NY Times, quoting Judge Perry.

The Defendant, in its Memorandum, offered several defenses to Whitmill’s copyright infringement claim. (Memo in Opposition, pp. 18-19).  The Defendant argued that displaying Tyson’s tattoo on a character in the film constituted Fair Use: 

[T]he fair use of a copyrighted work…for purposes such as criticism, comment…is not an infringement of copyright. In determining whether the use made of a work in any particular case is a fair use the factors to be considered shall include — 

(1) the purpose and character of the use, including whether such use is of a commercial nature or is for nonprofit educational purposes;

(2) the nature of the copyrighted work;

(3) the amount and substantiality of the portion used in relation to the copyrighted work as a whole; and

(4) the effect of the use upon the potential market for or value of the copyrighted work.

17 U.S.C. § 107.

Judge Perry rejected the Fair Use argument, stating, “This use of the tattoo did not comment on the artist’s work or have any critical bearing on the original composition. There was no change to this tattoo or any parody of the tattoo itself. Any other facial tattoo would have worked as well to serve the plot device.” NY Times.

The next factor, irreparable harm, is presumed if movant has established the likelihood of success on the merits in a copyright infringement case according to Plaintiff’s Memorandum which cites West Pub. Co. v. Mead Data Central, Inc., 799 F.2d 1219, 1229 (8th Cir. 1986); DF Inst. Inc. v. Marketshare EDS, 84 USPQ 2d 1206, 1212 (D. Minn. 2007).  (Plaintiff’s Memo, page 8).  Based upon the Judge’s statements that a copyright exists and the Defendant infringed upon it, supra, irreparable harm was presumed in this case.

Although Whitmill showed a likelihood of success on the merits and irreparable harm, the balance of harms and public interest tipped too sharply in favor of the Defendant.
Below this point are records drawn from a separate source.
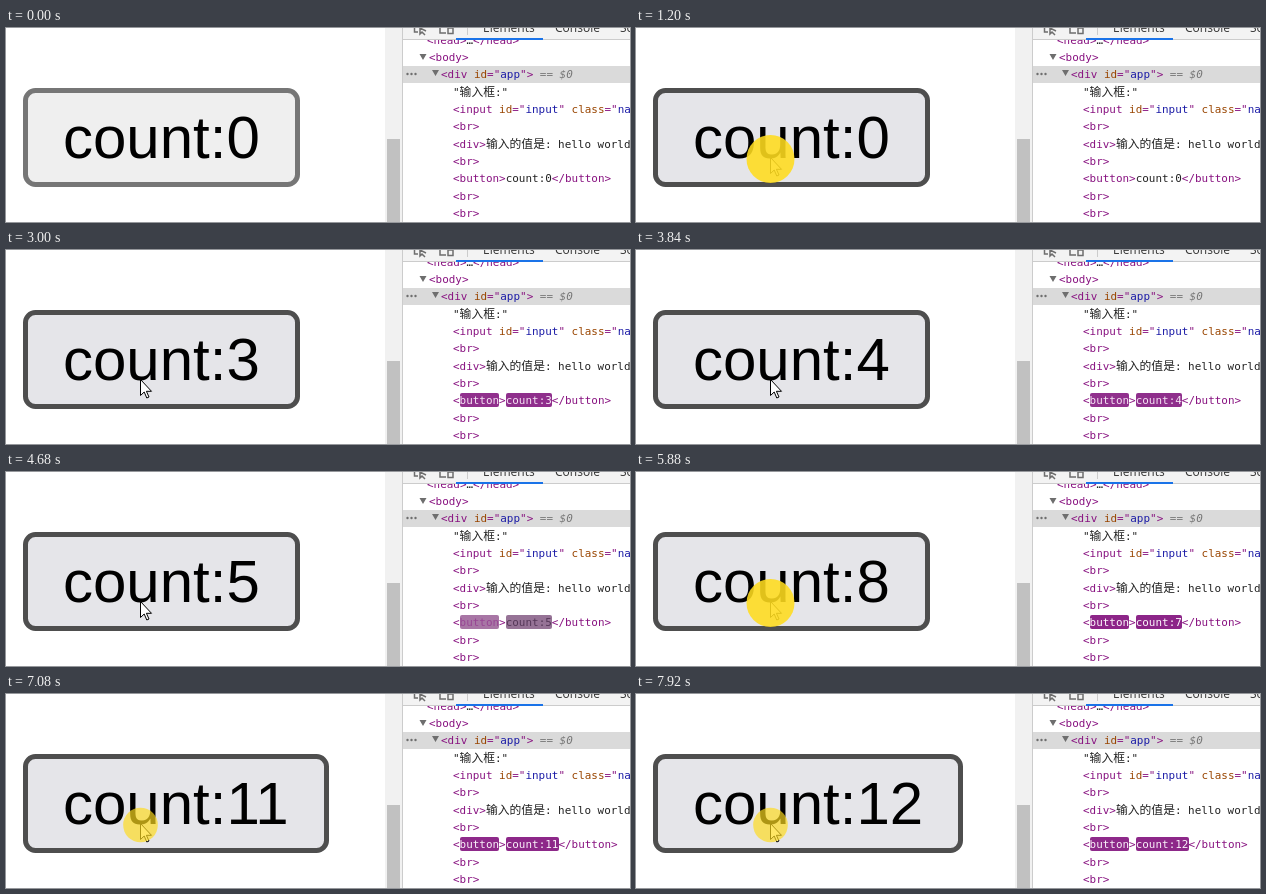
These frames come from a looping animation (624x194 px, 8 s). An HTML page:

```html
<!DOCTYPE html>
<html lang="zh">
<head>
<meta charset="utf-8">
<title>Button counter</title>
<style>
html, body { margin: 0; width: 100%; height: 100%; overflow: hidden; background: #fff; }
svg { display: block; width: 624px; height: 194px; }
text { white-space: pre; }
.code { font: 10.95px "DejaVu Sans Mono", "Noto Sans CJK SC", "Noto Sans CJK", monospace; fill: #222; }
.cjk { font: 11.8px "Noto Sans CJK SC", "Noto Sans CJK", sans-serif; }
.tag { fill: #881280; }
.attr { fill: #994500; }
.val { fill: #1a1aa6; }
.ref { fill: #777; font-style: italic; }
.tab { font: 12px "Open Sans", "Noto Sans", sans-serif; fill: #333; }
#label { font: 60px "Liberation Sans", Arial, sans-serif; }
</style>
</head>
<body>
<svg viewBox="0 0 624 194">
  <rect id="btn" x="19.5" y="62.5" width="272" height="94" rx="10" stroke-width="5"/>
  <text id="label" x="57" y="129.5">count:0</text>

  <g id="pointer">
    <path d="M.5 .5V16.5L4.2 13L6.8 19L9 18L6.4 12.3H11.5Z" fill="#fff" stroke="#000"/>
  </g>
  <circle id="ring" cx="134.5" cy="131" fill="#ffdc1e"/>

  <rect x="379" width="17" height="194" fill="#f1f1f1"/>
  <rect x="381" y="111" width="13" height="83" fill="#c1c1c1"/>
  <rect x="396" width="228" height="194" fill="#fff"/>
  <rect x="396" width="1" height="194" fill="#ccc"/>
  <rect x="397" y="38" width="227" height="17" fill="#dadada"/>
  <g id="tree"></g>
  <rect id="markTag" x="454" y="143" width="39" height="14" rx="2"/>
  <rect id="markText" x="500" y="143" width="46" height="14" rx="2"/>
  <text class="code" x="447" y="154"><tspan class="tag">&lt;</tspan><tspan id="tag">button</tspan><tspan class="tag">&gt;</tspan><tspan id="value">count:0</tspan><tspan class="tag">&lt;/button&gt;</tspan></text>
  <g fill="#6e6e6e">
    <path d="M413.5 26h7l-3.5 6zM426 42h7l-3.5 6z"/>
    <circle cx="401.5" cy="46" r="1.2"/><circle cx="405.5" cy="46" r="1.2"/><circle cx="409.5" cy="46" r="1.2"/>
  </g>

  <rect x="397" width="227" height="11" fill="#f3f3f3"/>
  <rect x="397" y="11" width="227" height="1" fill="#ccc"/>
  <rect x="450" y="10" width="87" height="2" fill="#1a73e8"/>
  <rect x="461" width="1" height="7" fill="#ccc"/>
  <g fill="none" stroke="#6e6e6e" stroke-width="1.5">
    <path d="M408.5 0V4H412M414 0V6L416 4L419 7M414 0L420 3"/>
    <path d="M434 0V5H440M442 0H447V5.5H442Z"/>
  </g>
  <text class="tab" x="477" y="3.5">Elements</text>
  <text class="tab" x="549" y="3.5">Console</text>
  <text class="tab" x="614" y="3.5">Sources</text>
</svg>
<script>
const $ = id => document.getElementById(id);
const LOOP = 8000, STEP = 120;

// Each row: x, baseline, then [class, text] runs
const rows = [
  [421, 15.5, ['tag', '<head>'], ['', '…'], ['tag', '</head>']],
  [423, 33, ['tag', '<body>']],
  [435, 50, ['tag', '<div '], ['attr', 'id'], ['tag', '="'], ['val', 'app'], ['tag', '">'], ['ref', ' == $0']],
  [447, 68, ['', '"'], ['cjk', '输入框'], ['', ':"']],
  [447, 85, ['tag', '<input '], ['attr', 'id'], ['tag', '="'], ['val', 'input'], ['tag', '" '],
    ['attr', 'class'], ['tag', '="'], ['val', 'name'], ['tag', '">']],
  [447, 102, ['tag', '<br>']],
  [447, 120, ['tag', '<div>'], ['cjk', '输入的值是'], ['', ': hello world'], ['tag', '</div>']],
  [447, 137, ['tag', '<br>']],
  [447, 172, ['tag', '<br>']],
  [447, 189, ['tag', '<br>']]
];

function add(parent, name, attrs, text = '') {
  const el = document.createElementNS('http://www.w3.org/2000/svg', name);
  for (const k in attrs) el.setAttribute(k, attrs[k]);
  el.textContent = text;
  return parent.appendChild(el);
}
for (const [x, y, ...runs] of rows) {
  const line = add($('tree'), 'text', { class: 'code', x, y });
  for (const [cls, text] of runs) add(line, 'tspan', { class: cls }, text);
}

// Press times; the label follows after 120 ms, the tree after 240 ms
const presses = [1200, 2040, 2520, 3360, 3960, 5400, 5580, 5760, 6120, 6420, 6720, 7560];
const countAt = t => presses.filter(p => p <= t).length;

// Highlight fade: age, then rgba
const purple = [139, 33, 134, 1], white = [255, 255, 255, 1];
const fades = {
  markTag: [[0, purple], [240, [145, 48, 141, 1]], [480, [168, 118, 165, 1]], [1100, [245, 219, 244, 0]]],
  markText: [[0, purple], [240, [143, 47, 140, 1]], [480, [150, 115, 150, 1]], [1100, [245, 219, 244, 0]]],
  tag: [[0, white], [240, [245, 228, 244, 1]], [480, [152, 70, 148, 1]], [1100, [136, 18, 128, 1]]],
  value: [[0, white], [240, [245, 228, 244, 1]], [480, [85, 55, 88, 1]], [1100, [34, 34, 34, 1]]]
};

function colorAt(keys, age) {
  let i = 1;
  while (i < keys.length - 1 && age > keys[i][0]) i++;
  const [t0, a] = keys[i - 1], [t1, b] = keys[i];
  const k = Math.min(1, Math.max(0, (age - t0) / (t1 - t0)));
  return `rgba(${a.map((v, j) => v + (b[j] - v) * k).join(',')})`;
}

function drawButton(t) {
  const n = countAt(t - 120), hover = t >= 600;
  $('label').textContent = 'count:' + n;
  $('btn').setAttribute('width', n < 10 ? 272 : n === 11 ? 301 : 305);
  $('btn').style.fill = hover ? '#e5e5e9' : '#efefef';
  $('btn').style.stroke = hover ? '#4e4e4e' : '#767676';
}

function drawPointer(t) {
  $('pointer').style.display = t < 600 ? 'none' : '';
  $('pointer').setAttribute('transform', t < 720 ? 'translate(143 140)' : 'translate(134 129)');
  const age = t - (presses[countAt(t) - 1] ?? -LOOP);
  const k = Math.min(1, Math.max(0, (age - 120) / 360));
  $('ring').setAttribute('r', 24 - 10 * k);
  $('ring').style.opacity = k < 1 ? 0.88 - 0.3 * k : 0;
}

function drawTree(t) {
  const n = countAt(t - 240);
  const age = n ? t - 240 - presses[n - 1] : LOOP;
  $('value').textContent = 'count:' + n;
  $('markText').setAttribute('width', n < 10 ? 46 : 53);
  for (const id in fades) $(id).style.fill = colorAt(fades[id], age);
}

function draw(now) {
  const t = Math.floor((now % LOOP) / STEP) * STEP;
  drawButton(t);
  drawPointer(t);
  drawTree(t);
}

const start = performance.now();
function tick(now) {
  draw(Math.max(0, now - start));
  requestAnimationFrame(tick);
}
draw(0);
requestAnimationFrame(tick);
</script>
</body>
</html>
```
The Defendant and its partners had invested hundreds of millions of dollars into producing, marketing and distributing the film.  An injunction preventing the opening would have cost the Defendant millions in box office revenues over the Memorial Day weekend.  Additionally, the Defendant argued that a substantial likelihood existed that a delay in the release of the film would create a black market of pirated DVDs based upon the prints that already had been shipped to theaters around the country. (Memo in Opposition, pp. 36-40).

Judge Perry agreed with the Defendant:

The public interest does favor protecting the thousands of other business people in the country as well as Warner Brothers, and not causing those nonparties to lose money, and I think it would be significant, and I think it would be disruptive. I think that tilts the public interest in favor of Warner Brothers on this because all over the country people would be losing money if I were to enjoin this movie.

NY Times.

The Hangover II was released in theaters as scheduled.  It reportedly grossed $86 million over the weekend and $137 million since its release breaking previous box-office records for an R-rated comedy. LA Times.